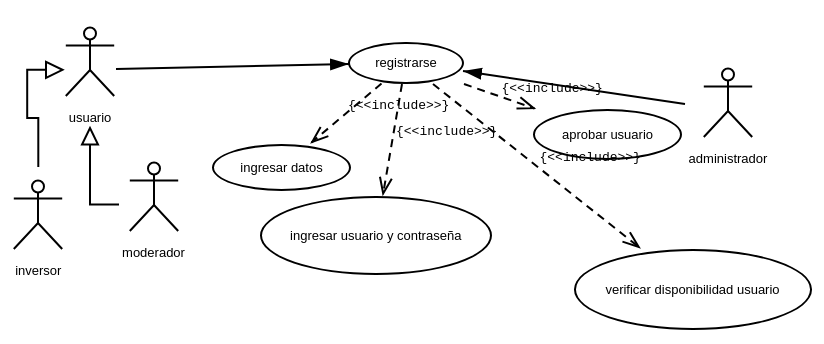
<!DOCTYPE html>
<html lang="es">
<head>
<meta charset="utf-8">
<title>Casos de uso: registrarse</title>
<style>
  :root {
    --paper: #ffffff;
    --ink: #000000;
    --stroke: 2px;
  }
  * { box-sizing: border-box; }
  html, body { margin: 0; overflow: hidden; background: var(--paper); }
  .diagram {
    position: relative;
    width: 824px;
    height: 344px;
    overflow: hidden;
    background: var(--paper);
    color: var(--ink);
    font: 13px/16px "Liberation Sans", Arial, sans-serif;
    white-space: nowrap;
  }
  .use-case {
    position: absolute;
    left: var(--x);
    top: var(--y);
    width: var(--w);
    height: var(--h);
    display: flex;
    align-items: center;
    justify-content: center;
    padding-top: 1px;
    border: var(--stroke) solid var(--ink);
    border-radius: 50%;
  }
  .actor {
    position: absolute;
    left: var(--x);
    top: var(--y);
    width: 100px;
    margin: 0 0 0 -50px;
    display: flex;
    flex-direction: column;
    align-items: center;
    gap: 13px;
  }
  .actor svg { display: block; }
  .stereotype {
    position: absolute;
    left: var(--x);
    top: var(--y);
    font-family: "Liberation Mono", "Courier New", monospace;
  }
  .connectors { position: absolute; left: 0; top: 0; }
  .stroke { fill: none; stroke: var(--ink); stroke-width: var(--stroke); }
  .include { stroke-dasharray: 8 6; }
  .hollow { fill: var(--paper); stroke: var(--ink); stroke-width: var(--stroke); }
  .solid { fill: var(--ink); }
</style>
</head>
<body>
<main class="diagram">

  <div class="use-case" style="--x:348px;--y:41.5px;--w:116px;--h:42.5px">registrarse</div>
  <div class="use-case" style="--x:212px;--y:144px;--w:139px;--h:47px">ingresar datos</div>
  <div class="use-case" style="--x:260px;--y:196px;--w:231.5px;--h:79px">ingresar usuario y contraseña</div>
  <div class="use-case" style="--x:533px;--y:109px;--w:149px;--h:51px">aprobar usuario</div>
  <div class="use-case" style="--x:573.5px;--y:249px;--w:238px;--h:80.5px">verificar disponibilidad usuario</div>

  <svg class="connectors" width="824" height="344" viewBox="0 0 824 344" aria-hidden="true">
    <defs>
      <marker id="filled-arrow" markerUnits="userSpaceOnUse" markerWidth="20" markerHeight="14" refX="19" refY="7" orient="auto">
        <polygon class="solid" points="0,1 19,7 0,13"/>
      </marker>
      <marker id="open-arrow" markerUnits="userSpaceOnUse" markerWidth="20" markerHeight="16" refX="18" refY="8" orient="auto">
        <polyline class="stroke" points="1,2 17,8 1,14"/>
      </marker>
    </defs>

    <g class="stroke" marker-end="none">
      <line x1="116" y1="69" x2="349" y2="64" marker-end="url(#filled-arrow)"/>
      <line x1="685" y1="104" x2="463" y2="71" marker-end="url(#filled-arrow)"/>
    </g>

    <g class="stroke include">
      <line x1="381.5" y1="83.5" x2="311.5" y2="142.5" marker-end="url(#open-arrow)"/>
      <line x1="402" y1="84" x2="383" y2="194.5" marker-end="url(#open-arrow)"/>
      <line x1="433" y1="84" x2="639.5" y2="247.5" marker-end="url(#open-arrow)"/>
      <line x1="464" y1="84" x2="534.5" y2="108.5" marker-end="url(#open-arrow)"/>
    </g>

    <g class="stroke">
      <polyline points="38.3,167 38.3,118 27.2,118 27.2,69.8 46,69.8"/>
      <polyline points="119,204.5 90,204.5 90,145"/>
    </g>
    <polygon class="hollow" points="46,61.8 46,77.8 62.5,69.8"/>
    <polygon class="hollow" points="82,144.5 98,144.5 90,128"/>
  </svg>

  <span class="stereotype" style="--x:348px;--y:98px">{&lt;&lt;include&gt;&gt;}</span>
  <span class="stereotype" style="--x:396px;--y:124px">{&lt;&lt;include&gt;&gt;}</span>
  <span class="stereotype" style="--x:501.5px;--y:81px">{&lt;&lt;include&gt;&gt;}</span>
  <span class="stereotype" style="--x:539.5px;--y:150px">{&lt;&lt;include&gt;&gt;}</span>

  <figure class="actor" style="--x:90px;--y:26px">
    <svg width="50" height="71" viewBox="0 0 50 71" aria-hidden="true">
      <defs>
        <g id="stick-figure" class="stroke">
          <circle cx="25" cy="7.5" r="6"/>
          <line x1="25" y1="13.5" x2="25" y2="44"/>
          <line x1="0.8" y1="19.5" x2="49.2" y2="19.5"/>
          <polyline points="0.8,70 25,44 49.2,70"/>
        </g>
      </defs>
      <use href="#stick-figure"/>
    </svg>
    <figcaption>usuario</figcaption>
  </figure>

  <figure class="actor" style="--x:153.5px;--y:160.5px">
    <svg width="50" height="71" viewBox="0 0 50 71" aria-hidden="true"><use href="#stick-figure"/></svg>
    <figcaption>moderador</figcaption>
  </figure>

  <figure class="actor" style="--x:38.3px;--y:178.7px">
    <svg width="50" height="71" viewBox="0 0 50 71" aria-hidden="true"><use href="#stick-figure"/></svg>
    <figcaption>inversor</figcaption>
  </figure>

  <figure class="actor" style="--x:728px;--y:66.5px">
    <svg width="50" height="71" viewBox="0 0 50 71" aria-hidden="true"><use href="#stick-figure"/></svg>
    <figcaption>administrador</figcaption>
  </figure>

</main>
</body>
</html>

Exercise details:
Only the lines from the start of the records to the line with "none; stroke: var(--ink);" belong in the copy. Print them exactly, minus pictures.

Solution to this exercise:
<!DOCTYPE html>
<html lang="es">
<head>
<meta charset="utf-8">
<title>Casos de uso: registrarse</title>
<style>
  :root {
    --paper: #ffffff;
    --ink: #000000;
    --stroke: 2px;
  }
  * { box-sizing: border-box; }
  html, body { margin: 0; overflow: hidden; background: var(--paper); }
  .diagram {
    position: relative;
    width: 824px;
    height: 344px;
    overflow: hidden;
    background: var(--paper);
    color: var(--ink);
    font: 13px/16px "Liberation Sans", Arial, sans-serif;
    white-space: nowrap;
  }
  .use-case {
    position: absolute;
    left: var(--x);
    top: var(--y);
    width: var(--w);
    height: var(--h);
    display: flex;
    align-items: center;
    justify-content: center;
    padding-top: 1px;
    border: var(--stroke) solid var(--ink);
    border-radius: 50%;
  }
  .actor {
    position: absolute;
    left: var(--x);
    top: var(--y);
    width: 100px;
    margin: 0 0 0 -50px;
    display: flex;
    flex-direction: column;
    align-items: center;
    gap: 13px;
  }
  .actor svg { display: block; }
  .stereotype {
    position: absolute;
    left: var(--x);
    top: var(--y);
    font-family: "Liberation Mono", "Courier New", monospace;
  }
  .connectors { position: absolute; left: 0; top: 0; }
  .stroke { fill: none; stroke: var(--ink); stroke-width: var(--stroke); }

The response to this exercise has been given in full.